3 reasons why fashion brands need flexibility in fulfilment
Here at Spark Response, we use the word flexibility a lot. Mostly because that’s what we offer, in abundance. But why is it so important to fashion brands and retailers? Lets look at an example of how flexibility can help boost sales, efficiency, and reduce costs for those emerging fashion brands.
1. Managing Sudden Demand
Kate owns an emerging clothing brand, sales are fairly consistent at around 150 orders per day from around 500 SKU’s. Kate employs a warehouse team to manage her own rented warehouse, which runs at around 90% fully occupied throughout the year.
It’s Monday morning, the marketing team have just barged into Kate’s office to announce one of her jackets has been featured in Glamour Magazine. That afternoon, she receives an additional 1000 orders of these jackets via her eCommerce store. Luckily, they’re in stock. But it’s going to take up to 8 days just to get these orders fulfilled with the level of staff and facilities Kate has. Customers won’t be happy.
So what are Kate’s options? Well, firstly she could reallocate staff within the warehouse, to get more pickers and packers. She can offer overtime to staff to reduce this delay, or she could hire temporary warehouse staff to boost resource.
In every case, there are downsides. Reallocating staff will reduce performance of other warehouse areas, goods in may be delayed reaching the pick face, stock replenishment may also be delayed, possibly affecting stock availability via the website. Offering overtime to staff is probably the best bet, but this obviously adds cost, and will reduce the margin made on the sale of those 1000 jackets. Hiring temp staff is time consuming, and possibly expensive. Unless there is a bank of regular temp staff who know the operation, this probably isn’t a viable option.
Where flexibility can help
In this case, having a flexible e-fulfilment warehouse allows brands to meet demand for unforecasted sales. Here at Spark for example, handling increased demand on a daily basis is the norm. As we’re a multi client environment, we can simply allocate our warehouse team across the various clients we operate. An in house warehouse may not have this ability to react so quickly, and without adding cost.
2. Managing Sales Growth

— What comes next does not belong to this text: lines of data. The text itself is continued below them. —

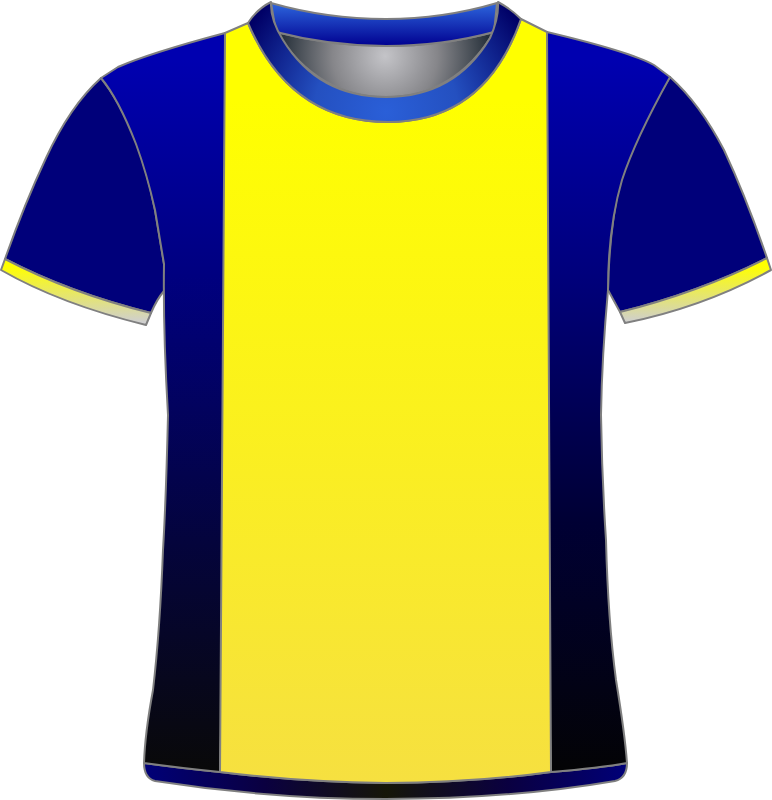
<!DOCTYPE html>
<html lang="en">
<head>
<meta charset="utf-8">
<title>Blue and yellow T-shirt</title>
<style>
:root {
  --paper: #ffffff;
  --seam: #808080;
  --navy: #00007a;
  --blue: #0000b0;
  --black: #030305;
  --yellow: #ffff00;
  --gold: #f6e040;
  --royal: #2a5fd8;
  --collar-dark: #000066;
}
html, body { margin: 0; background: var(--paper); overflow: hidden; }
svg { display: block; width: 772px; height: 800px; }
.shirt { stroke: var(--seam); stroke-width: 2; stroke-linejoin: round; }
.sleeve { fill: var(--navy); }
.cuff { fill: url(#cuff-fade); }
.side-left { fill: url(#side-left-fade); }
.side-right { fill: url(#side-right-fade); }
.panel { fill: url(#panel-fade); }
.hem { fill: url(#hem-fade); }
.lining { fill: url(#lining-fade); }
.collar-back { fill: url(#collar-back-fade); }
.collar-front { fill: url(#collar-front-fade); }
.top-blue { stop-color: var(--blue); }
.end-black { stop-color: var(--black); }
.royal { stop-color: var(--royal); }
.collar-dark { stop-color: var(--collar-dark); }
.yellow { stop-color: var(--yellow); }
.gold { stop-color: var(--gold); }
</style>
</head>
<body>
<svg viewBox="0 0 772 800" role="img" aria-label="T-shirt with blue sides and sleeves and a wide yellow centre panel">
  <defs>
    <linearGradient id="side-left-fade" gradientUnits="userSpaceOnUse" x1="0" y1="60" x2="0" y2="770">
      <stop class="top-blue" offset="0"/>
      <stop offset=".3" stop-color="#000080"/>
      <stop offset=".68" stop-color="#04043c"/>
      <stop offset="1" stop-color="#090909"/>
    </linearGradient>
    <linearGradient id="side-right-fade" gradientUnits="userSpaceOnUse" x1="0" y1="60" x2="0" y2="770">
      <stop class="top-blue" offset="0"/>
      <stop offset=".3" stop-color="#00007c"/>
      <stop offset=".65" stop-color="#000034"/>
      <stop class="end-black" offset="1"/>
    </linearGradient>
    <linearGradient id="panel-fade" gradientUnits="userSpaceOnUse" x1="0" y1="100" x2="0" y2="780">
      <stop class="yellow" offset="0"/>
      <stop class="gold" offset="1"/>
    </linearGradient>
    <linearGradient id="cuff-fade" gradientUnits="userSpaceOnUse" x1="0" y1="266" x2="0" y2="322">
      <stop class="yellow" offset="0"/>
      <stop offset="1" stop-color="#cfcfcf"/>
    </linearGradient>
    <linearGradient id="hem-fade" gradientUnits="userSpaceOnUse" x1="144" y1="0" x2="628" y2="0">
      <stop offset="0" stop-color="#000078"/>
      <stop offset=".25" stop-color="#0a0040"/>
      <stop offset=".5" stop-color="#161608"/>
      <stop offset=".75" stop-color="#0a0040"/>
      <stop offset="1" stop-color="#000078"/>
    </linearGradient>
    <radialGradient id="lining-fade" gradientUnits="userSpaceOnUse" cx="385" cy="56" r="105">
      <stop offset="0" stop-color="#c4c4c8"/>
      <stop offset=".5" stop-color="#86868a"/>
      <stop offset="1" stop-color="#26303a"/>
    </radialGradient>
    <linearGradient id="collar-back-fade" gradientUnits="userSpaceOnUse" x1="0" y1="6" x2="0" y2="46">
      <stop class="royal" offset="0"/>
      <stop offset="1" stop-color="#000090"/>
    </linearGradient>
    <radialGradient id="collar-front-fade" gradientUnits="userSpaceOnUse" cx="386" cy="112" r="160">
      <stop class="royal" offset="0"/>
      <stop offset=".45" stop-color="#2450c0"/>
      <stop class="collar-dark" offset="1"/>
    </radialGradient>
  </defs>

  <g class="shirt">
    <path class="hem" d="M144 763Q144 778 155 781Q270 799 386 799Q510 799 615 781Q627 778 627 763Q600 768 551 772Q470 783 386 783Q300 782 220 772Q180 768 144 763Z"/>

    <g id="left-sleeve">
      <path class="sleeve" d="M101 78Q138 125 155 210L164 264V291Q157 299 151 313Q70 293 5 259Q24 205 46 158Q70 106 101 78Z"/>
      <path class="cuff" d="M5 259Q70 293 151 313L146 325Q60 304 1 270Z"/>
    </g>
    <g id="right-sleeve">
      <path class="sleeve" d="M670 77Q630 141 619 186Q609 235 608 290L620 312Q700 292 767 258Q746 197 724 150Q700 104 670 77Z"/>
      <path class="cuff" d="M620 312Q700 292 767 258L771 270Q704 307 625 323Z"/>
    </g>

    <path class="side-left" d="M225 33Q150 53 118 67L101 78Q118 98 136 144Q147 174 155 210L164 264Q163 330 168 415Q166 500 163 550Q160 630 153 690Q145 733 144 763Q180 768 220 772L230 400Z"/>
    <path class="side-right" d="M547 32Q631 52 654 65L670 77Q635 140 622 180Q608 228 608 290Q602 355 601 415Q602 480 606 540Q608 620 616 680Q625 735 627 763Q600 768 551 772L541 400Z"/>
    <path class="panel" d="M225 33L248 23Q290 122 388 122Q485 122 521 19L547 32L551 772Q470 783 386 783Q300 782 220 772Z"/>

    <path class="lining" d="M276 32Q330 46 386 46Q442 46 494 32Q455 97 386 97Q318 97 276 32Z"/>
    <path class="collar-back" d="M271 3Q327 19 386 19Q443 19 497 3L494 32Q442 46 386 46Q330 46 276 32Z"/>
    <path class="collar-front" d="M271 2Q257 9 248 23Q290 122 388 122Q485 122 521 19Q511 9 498 2Q499 18 490 38Q455 97 386 97Q318 97 283 40Q270 19 271 2Z"/>
  </g>
</svg>
</body>
</html>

Lets say that following the feature in Glamour Magazine, the Sunday Times Style Supplement then features Kate’s skirts. Another 2000 orders follow suit, and quickly, daily orders rise to 350 consistently. What does Kate do now? Keep paying overtime, employ more warehouse staff? Again, both of these come with added costs. What if that demand decreases again in 2 months time?
Where flexibility can help
Having a flexible fulfilment operation allows brands to manage this increase in daily orders without increasing overheads on staff, or equipment. At Spark Response for example, we manage daily order volumes from anything as low as 1000 per day across our clients, to as many as 20,000. Our clients simply pay for their activity, not for the staff that work on their campaign. This variable cost model can save a huge amount compared to staff overheads.
3. Managing an Expanding Product Range
Kate’s fashion brand has had a good year. After featuring in various fashion magazines, order volumes have jumped to 500 per day. Kate’s employed more warehouse staff to cover this demand, adding to her overheads. But now wants to add a new range of handbags and accessories to her product range. Problem!! The warehouse was operating at 90% of capacity 6 months ago, long before the increase in orders. Kate simply doesn’t have the space to store a new product range. She wants to grow the business, but she’s now constrained.
Kate does have options. She could remove some of her product range to cater for the new lines. She could rent an additional warehouse, and move stock across two units. She can move out of her current warehouse and into a bigger facility. She could even buy a new warehouse.
Where flexibility can help
In each of the above options, costs could spiral. Renting an additional warehouse causes logistical problems. Lets say there happens to be a new warehouse available next door to her current unit. That’s the ideal scenario, but having stock located across two units will still add time to the order fulfilment process, and possible complexity. It’s certainly not the most efficient scenario. Renting a bigger warehouse would seem to be the most logical step, but the cost of setting up this new warehouse with additional racking, shelving, IT and systems can incur huge set up costs. The same applies to buying a warehouse, that’s even before you add the cost of the purchase itself.
By outsourcing fashion e-Fulfilment, Kate can simply increase her storage capacity at the fulfilment company, without adding any additional fixed costs. This allows Kate to add an almost unlimited number of additional products to her range. With a variable cost model, an order fulfilment company will simply charge by the pallet stored, rather than per product. This allows Kate to add new lines as often as she’d like.
It’s clear that a flexible fulfilment operation, led by an outsourced partner offers many physical benefits to fashion brands and eCommerce stores. You can learn more about our Fashion e-Fulfilment services here. See what we can do to help your fashion brand.